> **Material to process**:
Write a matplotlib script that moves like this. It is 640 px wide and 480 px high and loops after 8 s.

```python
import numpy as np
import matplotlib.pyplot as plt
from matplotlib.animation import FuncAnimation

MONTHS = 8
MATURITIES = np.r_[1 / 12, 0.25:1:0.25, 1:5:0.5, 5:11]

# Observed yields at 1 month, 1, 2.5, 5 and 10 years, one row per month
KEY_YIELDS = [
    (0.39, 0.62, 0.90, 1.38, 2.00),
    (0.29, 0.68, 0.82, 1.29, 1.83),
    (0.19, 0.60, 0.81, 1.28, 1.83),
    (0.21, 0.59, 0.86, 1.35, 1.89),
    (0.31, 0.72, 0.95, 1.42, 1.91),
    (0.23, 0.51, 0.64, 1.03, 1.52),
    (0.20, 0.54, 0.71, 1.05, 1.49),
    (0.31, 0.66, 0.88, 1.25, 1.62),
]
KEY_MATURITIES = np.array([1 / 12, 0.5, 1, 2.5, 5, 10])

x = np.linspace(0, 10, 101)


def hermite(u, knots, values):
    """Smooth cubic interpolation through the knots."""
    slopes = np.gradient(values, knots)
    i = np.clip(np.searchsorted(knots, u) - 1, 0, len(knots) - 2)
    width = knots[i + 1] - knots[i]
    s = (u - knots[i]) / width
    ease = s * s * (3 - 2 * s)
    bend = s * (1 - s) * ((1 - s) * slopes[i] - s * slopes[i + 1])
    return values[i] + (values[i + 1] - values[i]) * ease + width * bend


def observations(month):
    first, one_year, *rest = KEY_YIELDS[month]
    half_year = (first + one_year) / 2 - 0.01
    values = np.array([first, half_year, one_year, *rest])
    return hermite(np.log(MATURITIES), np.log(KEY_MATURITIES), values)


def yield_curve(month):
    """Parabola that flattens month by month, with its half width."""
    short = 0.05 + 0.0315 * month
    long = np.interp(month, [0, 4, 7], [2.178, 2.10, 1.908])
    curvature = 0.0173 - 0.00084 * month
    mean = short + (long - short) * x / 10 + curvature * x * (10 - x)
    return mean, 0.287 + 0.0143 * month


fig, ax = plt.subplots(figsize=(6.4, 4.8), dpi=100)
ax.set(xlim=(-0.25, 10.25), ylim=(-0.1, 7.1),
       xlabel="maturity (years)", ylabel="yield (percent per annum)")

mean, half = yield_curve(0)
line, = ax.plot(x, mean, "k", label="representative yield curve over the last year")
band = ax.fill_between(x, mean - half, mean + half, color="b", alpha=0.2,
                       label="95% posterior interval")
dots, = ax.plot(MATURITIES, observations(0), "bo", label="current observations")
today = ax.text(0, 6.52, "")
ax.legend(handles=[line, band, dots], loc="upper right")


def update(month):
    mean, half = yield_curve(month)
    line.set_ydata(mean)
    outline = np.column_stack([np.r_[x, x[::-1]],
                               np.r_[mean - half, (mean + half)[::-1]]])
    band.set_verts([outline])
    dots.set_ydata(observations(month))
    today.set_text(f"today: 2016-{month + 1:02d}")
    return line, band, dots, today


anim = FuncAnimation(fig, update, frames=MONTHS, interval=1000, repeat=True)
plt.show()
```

> **Activity**:
The answer must be the full listing, copied exactly.

> **Result of this task**:
Write a matplotlib script that moves like this. It is 640 px wide and 480 px high and loops after 8 s.

```python
import numpy as np
import matplotlib.pyplot as plt
from matplotlib.animation import FuncAnimation

MONTHS = 8
MATURITIES = np.r_[1 / 12, 0.25:1:0.25, 1:5:0.5, 5:11]

# Observed yields at 1 month, 1, 2.5, 5 and 10 years, one row per month
KEY_YIELDS = [
    (0.39, 0.62, 0.90, 1.38, 2.00),
    (0.29, 0.68, 0.82, 1.29, 1.83),
    (0.19, 0.60, 0.81, 1.28, 1.83),
    (0.21, 0.59, 0.86, 1.35, 1.89),
    (0.31, 0.72, 0.95, 1.42, 1.91),
    (0.23, 0.51, 0.64, 1.03, 1.52),
    (0.20, 0.54, 0.71, 1.05, 1.49),
    (0.31, 0.66, 0.88, 1.25, 1.62),
]
KEY_MATURITIES = np.array([1 / 12, 0.5, 1, 2.5, 5, 10])

x = np.linspace(0, 10, 101)


def hermite(u, knots, values):
    """Smooth cubic interpolation through the knots."""
    slopes = np.gradient(values, knots)
    i = np.clip(np.searchsorted(knots, u) - 1, 0, len(knots) - 2)
    width = knots[i + 1] - knots[i]
    s = (u - knots[i]) / width
    ease = s * s * (3 - 2 * s)
    bend = s * (1 - s) * ((1 - s) * slopes[i] - s * slopes[i + 1])
    return values[i] + (values[i + 1] - values[i]) * ease + width * bend


def observations(month):
    first, one_year, *rest = KEY_YIELDS[month]
    half_year = (first + one_year) / 2 - 0.01
    values = np.array([first, half_year, one_year, *rest])
    return hermite(np.log(MATURITIES), np.log(KEY_MATURITIES), values)


def yield_curve(month):
    """Parabola that flattens month by month, with its half width."""
    short = 0.05 + 0.0315 * month
    long = np.interp(month, [0, 4, 7], [2.178, 2.10, 1.908])
    curvature = 0.0173 - 0.00084 * month
    mean = short + (long - short) * x / 10 + curvature * x * (10 - x)
    return mean, 0.287 + 0.0143 * month


fig, ax = plt.subplots(figsize=(6.4, 4.8), dpi=100)
ax.set(xlim=(-0.25, 10.25), ylim=(-0.1, 7.1),
       xlabel="maturity (years)", ylabel="yield (percent per annum)")

mean, half = yield_curve(0)
line, = ax.plot(x, mean, "k", label="representative yield curve over the last year")
band = ax.fill_between(x, mean - half, mean + half, color="b", alpha=0.2,
                       label="95% posterior interval")
dots, = ax.plot(MATURITIES, observations(0), "bo", label="current observations")
today = ax.text(0, 6.52, "")
ax.legend(handles=[line, band, dots], loc="upper right")


def update(month):
    mean, half = yield_curve(month)
    line.set_ydata(mean)
    outline = np.column_stack([np.r_[x, x[::-1]],
                               np.r_[mean - half, (mean + half)[::-1]]])
    band.set_verts([outline])
    dots.set_ydata(observations(month))
    today.set_text(f"today: 2016-{month + 1:02d}")
    return line, band, dots, today


anim = FuncAnimation(fig, update, frames=MONTHS, interval=1000, repeat=True)
plt.show()
```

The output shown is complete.